March News and Legislative Update
Although the lengthy federal government shutdown is still impacting the housing community as they work to catch up with payments and project delays, the final passage of the FY 19 budget brought generally robust funding levels to key programs. At the state level, several promising bills are working their way through the legislature.
See below for the latest federal and state affordable housing news.
FY 19 Appropriations. President Trump signed FY 19 into law on February 15. The spending package builds on the 10% increase in HUD funding in FY18. Compared to FY18, the negotiated package increases funding for tenant-based rental assistance, public housing, project-based rental assistance, and homeless assistance grants.
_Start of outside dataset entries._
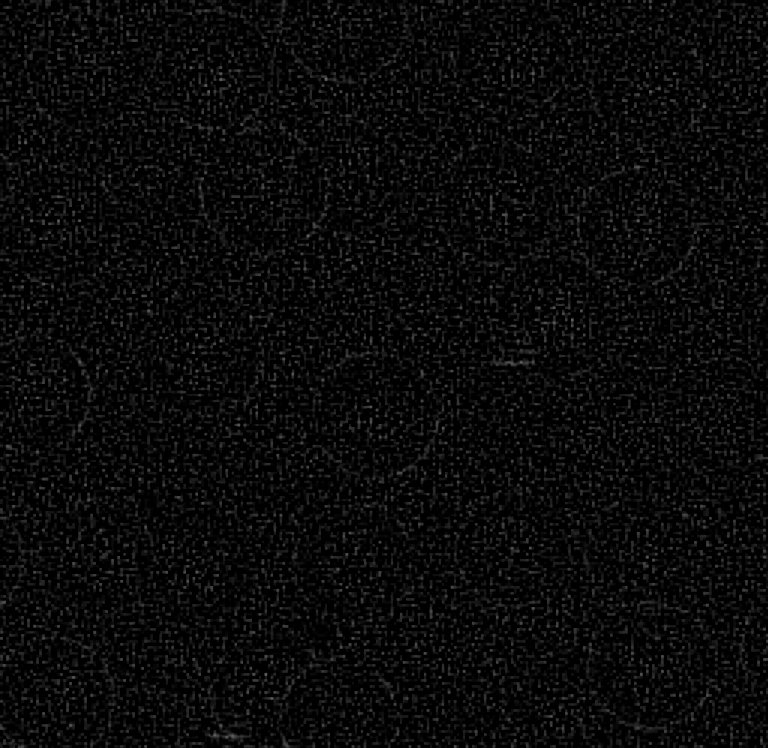
Write a Shadertoy shader that draws this texture.

```glsl
// Faint noisy rings scattered over a black field of soft grey grain.

#define GRAIN_ROWS    249.0   // grains along the canvas height
#define GRAIN_GAIN    0.43    // contrast of the grain
#define GRAIN_BIAS    0.004   // mean level before clipping to black
#define CELL_ROWS     4.9     // ring cells along the canvas height
#define JITTER        0.66    // how far rings wander inside their cells
#define RING_RADIUS   0.39    // in cells
#define RING_WIDTH    0.015   // in cells
#define RING_LIGHT    0.11
#define CORE_GAIN     0.25    // stronger grain in a ring's centre
#define RIM_LOSS      0.28    // weaker grain just inside the rim
#define RARE          0.94    // threshold for strokes and dark specks
#define STROKE_LIGHT  0.2

// Two random values in 0..1 for an integer lattice point.
vec2 hash2(vec2 p) {
    uvec2 v = uvec2(ivec2(p)) * 1664525u + 1013904223u;
    v.x += v.y * 1664525u;
    v.y += v.x * 1664525u;
    v ^= v >> 16u;
    v.x += v.y * 1664525u;
    v.y += v.x * 1664525u;
    v ^= v >> 16u;
    return vec2(v >> 8u) / 16777216.0;
}

float cornerSlope(vec2 corner, vec2 offset) {
    float angle = 6.28319 * hash2(corner).x;
    return dot(vec2(cos(angle), sin(angle)), offset);
}

float gradientNoise(vec2 p) {
    vec2 i = floor(p), f = p - i, e = vec2(1, 0);
    vec2 w = f * f * f * (f * (f * 6.0 - 15.0) + 10.0);
    float low  = mix(cornerSlope(i, f), cornerSlope(i + e, f - e), w.x);
    float high = mix(cornerSlope(i + e.yx, f - e.yx), cornerSlope(i + 1.0, f - 1.0), w.x);
    return mix(low, high, w.y);
}

// Gradient noise taken at grain middles and blended between them.
float grainNoise(vec2 p) {
    vec2 middle = floor(p - 0.5) + 0.5, e = vec2(1, 0);
    vec2 w = smoothstep(0.2, 0.8, p - middle);
    float low  = mix(gradientNoise(middle), gradientNoise(middle + e), w.x);
    float high = mix(gradientNoise(middle + e.yx), gradientNoise(middle + 1.0), w.x);
    return mix(low, high, w.y);
}

float bell(float x) {
    return exp(-x * x);
}

// Short horizontal strokes stacked on one another.
float strokes(vec2 q) {
    float light = 0.0;
    for (int k = 0; k < 3; k++) {
        float row = float(k);
        vec2 d = q - vec2(0.03 * row, 0.07 * row + 0.3 * q.x * q.x);
        float reach = 0.13 - 0.03 * row;
        light += bell(length(vec2(max(abs(d.x) - reach, 0.0), d.y)) / 0.014) / (1.0 + row);
    }
    return light;
}

void mainImage(out vec4 fragColor, in vec2 fragCoord) {
    vec2 uv = fragCoord / iResolution.y;
    vec2 p = uv * CELL_ROWS;
    vec2 home = floor(p);

    // Soft patches vary the grain and break up the rims.
    float patches = gradientNoise(p * 2.7 + 40.0);
    float rimFade = clamp(0.7 + 1.4 * gradientNoise(p * 4.5 + 90.0), 0.15, 1.2);
    float gain = 1.0 + 0.35 * patches;
    float speckle = 1.0;
    float light = 0.0;

    // Rings, with a few strokes and dark specks beside them.
    for (int y = -1; y <= 1; y++)
    for (int x = -1; x <= 1; x++) {
        vec2 cell = home + vec2(x, y);
        vec2 pick = hash2(cell + 300.0);
        vec2 size = hash2(cell + 700.0);
        vec2 q = p - cell - 0.5 - JITTER * (hash2(cell + 17.0) - 0.5);
        float radius = RING_RADIUS * mix(0.95, 1.06, size.x);
        float r = length(q);
        float t = r / radius;

        light += RING_LIGHT * mix(0.5, 1.1, size.y) * rimFade * bell((r - radius) / RING_WIDTH);
        gain += CORE_GAIN * bell(t / 0.45) - RIM_LOSS * bell((t - 0.83) / 0.15);

        if (pick.x > RARE) light += STROKE_LIGHT * strokes(q + vec2(0.25, 0.3));
        if (pick.y > RARE) speckle *= mix(0.25, 1.0, smoothstep(0.04, 0.1, length(q - vec2(0.35, 0.38))));
    }

    // Only the positive half of the grain shows.
    float grain = grainNoise(uv * GRAIN_ROWS);
    float grey = GRAIN_BIAS + light + GRAIN_GAIN * max(gain, 0.6) * speckle * grain;
    fragColor = vec4(vec3(clamp(grey, 0.0, 1.0)), 1.0);
}
```
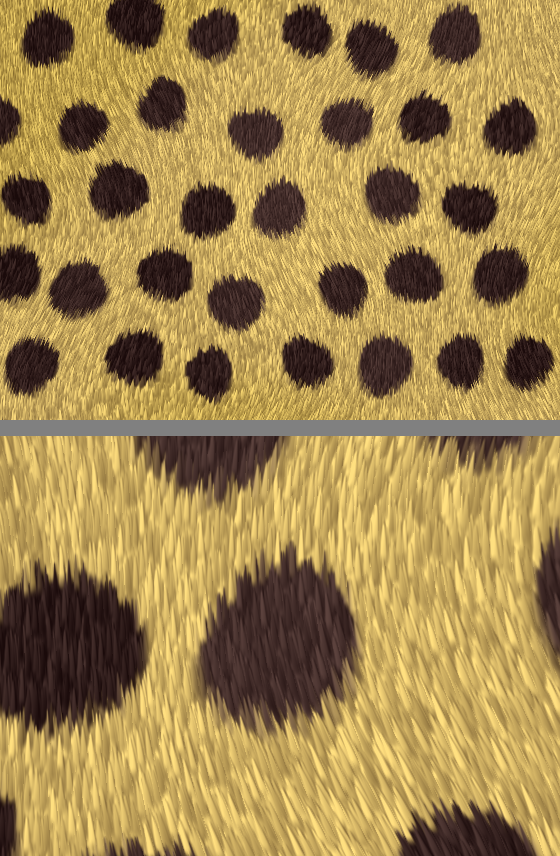
Top, the full canvas; bottom, a detail of the centre.
This texture is drawn by a WebGL 1 fragment shader. Its source:

```glsl
precision highp float;
// Short golden fur with scattered dark round spots.
// Layers of tapered hairs follow a bent flow; every hair takes the coat
// colour found at its root, so the spots get ragged tips along their tops.
uniform vec2 u_resolution;

const float SPOT_CELL = 0.2;
const float SPOT_RADIUS = 0.063;
const vec2 HAIR_SIZE = vec2(0.0078, 0.034);
const int HAIR_LAYERS = 7;

const vec3 GOLD_SHADE = vec3(0.43, 0.33, 0.17);
const vec3 GOLD_LIGHT = vec3(0.96, 0.83, 0.47);
const vec3 SPOT_SHADE = vec3(0.10, 0.04, 0.04);
const vec3 SPOT_LIGHT = vec3(0.36, 0.26, 0.24);

float hash(vec2 p, float seed) {
  vec3 q = fract(vec3(p.xyx) * vec3(0.1031, 0.1030, 0.0973) + seed * 0.1371);
  q += dot(q, q.yzx + 33.33);
  return fract((q.x + q.y) * q.z);
}

// Sideways bend of the fur: x is the shift, y the slope dx/dy of a hair.
vec2 flow(vec2 p) {
  float a = 6.0 * p.y + 4.0 * p.x + 1.0;
  float b = 9.0 * p.y - 7.0 * p.x + 2.0;
  float shift = 0.045 * sin(a) + 0.025 * sin(b);
  float dy = 0.27 * cos(a) + 0.225 * cos(b);
  float dx = 0.18 * cos(a) - 0.175 * cos(b);
  return vec2(shift, -dy / (1.0 + dx));
}

// Broad drift of light over the coat, about -1 to 1.
float drift(vec2 p) {
  return 0.5 * sin(4.3 * p.x + 2.0 * sin(2.6 * p.y) + 2.8)
       + 0.5 * sin(5.1 * p.y - 2.2 * p.x + 0.6);
}

// One lumpy disc, crisp at the top and soft at the bottom.
float spot(vec2 d, vec2 id, float radius) {
  float angle = atan(d.y, d.x);
  float lumps = 0.06 * sin(2.0 * angle + 6.28 * hash(id, 3.0))
              + 0.05 * sin(3.0 * angle + 6.28 * hash(id, 4.0));
  float edge = length(d) - radius * (1.0 + lumps);
  float soft = mix(0.012, 0.004, smoothstep(-0.04, 0.02, d.y));
  return 1.0 - smoothstep(-soft, soft, edge);
}

// Staggered cells of jittered spots: x is coverage, y the tone of the spot.
vec2 spots(vec2 p) {
  vec2 found = vec2(0.0);
  for (int j = -1; j <= 1; j++) {
    float row = floor(p.y / SPOT_CELL) + float(j);
    float stagger = 0.5 * mod(row, 2.0);
    float column = floor(p.x / SPOT_CELL - stagger);
    for (int i = -1; i <= 1; i++) {
      vec2 id = vec2(column + float(i), row) + 20.0;
      vec2 jitter = vec2(hash(id, 1.0), hash(id, 2.0)) - 0.5;
      vec2 center = id - 20.0 + vec2(stagger, 0.0) + 0.5 + 0.38 * jitter;
      float radius = SPOT_RADIUS * mix(0.92, 1.08, hash(id, 5.0));
      float present = step(0.1, hash(id, 6.0));
      float cover = present * spot(p - center * SPOT_CELL, id, radius);
      if (cover > found.x) found = vec2(cover, hash(id, 7.0));
    }
  }
  return found;
}

// Tapered strand: across is -0.5 to 0.5, along runs from root 0 to tip 1.
float strand(float across, float along, float width) {
  float halfWidth = width * (1.0 - along * along);
  float side = 1.0 - smoothstep(halfWidth - 0.16, halfWidth + 0.16, abs(across));
  return side * smoothstep(0.0, 0.3, along) * smoothstep(1.0, 0.88, along);
}

void main() {
  vec2 p = gl_FragCoord.xy / u_resolution.y;
  vec2 bend = flow(p);
  vec2 hairStep = vec2(bend.y, 1.0) * HAIR_SIZE.y;

  // Undercoat
  float tone = 0.6;
  vec2 mark = spots(p - 0.5 * hairStep);

  // Hairs, each layer drawn over the last
  for (int k = 0; k < HAIR_LAYERS; k++) {
    float layer = float(k) + 11.0;
    vec2 q = vec2(p.x + bend.x, p.y) / HAIR_SIZE + 40.0;
    q.x += 0.37 * layer;
    q.y += 7.0 * hash(vec2(floor(q.x), layer), 8.0);
    vec2 id = floor(q);
    float along = fract(q.y);
    float across = fract(q.x) - 0.5 + 0.24 * (hash(id, layer) - 0.5);

    float hair = strand(across, along, 0.36);
    float shadow = strand(across - 0.2, along, 0.4);
    float hairTone = 0.4 + 0.65 * hash(id, layer + 9.0);
    hairTone += 0.3 * (along - 0.4) - 0.45 * across;

    tone *= 1.0 - 0.4 * shadow * (1.0 - hair);
    tone = mix(tone, hairTone, hair);
    mark = mix(mark, spots(p - along * hairStep), hair);
  }

  // Coat colours
  float light = drift(p);
  float goldTone = clamp(tone + 0.07 * light, 0.0, 1.1);
  float spotTone = clamp(0.9 * tone - 0.22 + 0.3 * (mark.y - 0.5) + 0.1 * light, 0.0, 1.0);
  vec3 gold = mix(GOLD_SHADE, GOLD_LIGHT, goldTone);
  gold.b -= 0.05 * smoothstep(0.1, -0.8, light);
  vec3 dark = mix(SPOT_SHADE, SPOT_LIGHT, spotTone);
  gl_FragColor = vec4(mix(gold, dark, clamp(mark.x, 0.0, 1.0)), 1.0);
}
```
The bill also provides enough funding to renew all contracts for Section 811 Housing for Persons with Disabilities and Section 202 Housing for the Elderly and $25 million for a mobility housing voucher demonstration for families with young children.
REAC Inspection Notification Period. HUD announced in a media release on February 20 a new Notice to reduce to 14 calendar days (from 120 days) the advance notification inspectors must give before conducting physical inspections of public housing and private HUD-assisted multifamily housing. The intent is to reduce the lead time for public housing agency staff. The Notice applies to all properties subject to the Real Estate Assessment Center’s (REAC’s) Uniform Physical Condition Standards (UPCS).
FY 20 White House Proposal. President Donald Trump’s fiscal year 2020 budget, released on March 11, proposes to drastically cut housing programs. Like his other budget requests in FY18 and FY19, the proposal would cut federal investments in affordable homes and increase rents. Overall, the administration proposes to cut HUD by $9.6 billion or 18% below 2019 enacted levels. The bill is unlikely to serve as a functional blueprint the congressional budget, according to House and Senate appropriators.
FHFA Director Nomination. President Trump has nominated Mark Calabria, chief economist to Vice President Mike Pence, to be the new director of the Federal Housing Finance Agency for a term of five years. Before his current position in the administration, Mr. Calabria was director of financial regulation studies at the Cato Institute. His nomination was narrowly confirmed by the Senate Banking Committee in a vote of 13-12. The full Senate is expected to vote sometime this spring.
Affordable Housing Fund. SB 15, that proposes a $10 million surplus appropriation into the Affordable Housing Fund [the Fund], as well as an annual $5 million payment from the real estate transfer tax into the Fund, passed the Senate on March 14. A smaller appropriation for the Fund was proposed by Governor Sununu in HB 2, at the level of $5 million. The state budget for state fiscal years 20-21 is now before the House Finance committee where advocates are encouraging funding at the SB 15 levels.
Housing Appeals Board. SB 306, that would create a statewide housing appeals board, passed the Senate on March 14. Similar to the Board of Tax and Land Appeals, the Housing Appeals Board would be an alternative for review of housing-related cases by the Superior Court. The Board is specifically designed to provide administrative efficiencies, subject-matter expertise, and adjudication after local reviews are exhausted. The bill, supported by the Business and Industry Association, the NH Association of Realtors and Housing Action NH, now heads to the House.
Homeless Services Expansion. SB 84, that proposes an appropriation for Senate Bill 84 to expand homeless services passed the Senate on March 14. SB 84 identifies the most pressing priorities identified by the Department of Health and Human Services and New Hampshire’s homeless service providers in order to: 1) serve those who are experiencing homelessness through expansion of case management ($2 million); 2) transition the homeless into more permanent housing solutions through rapid re-housing ($1 million); and 3) prevent an increase in homelessness in New Hampshire through eviction prevention ($2 million).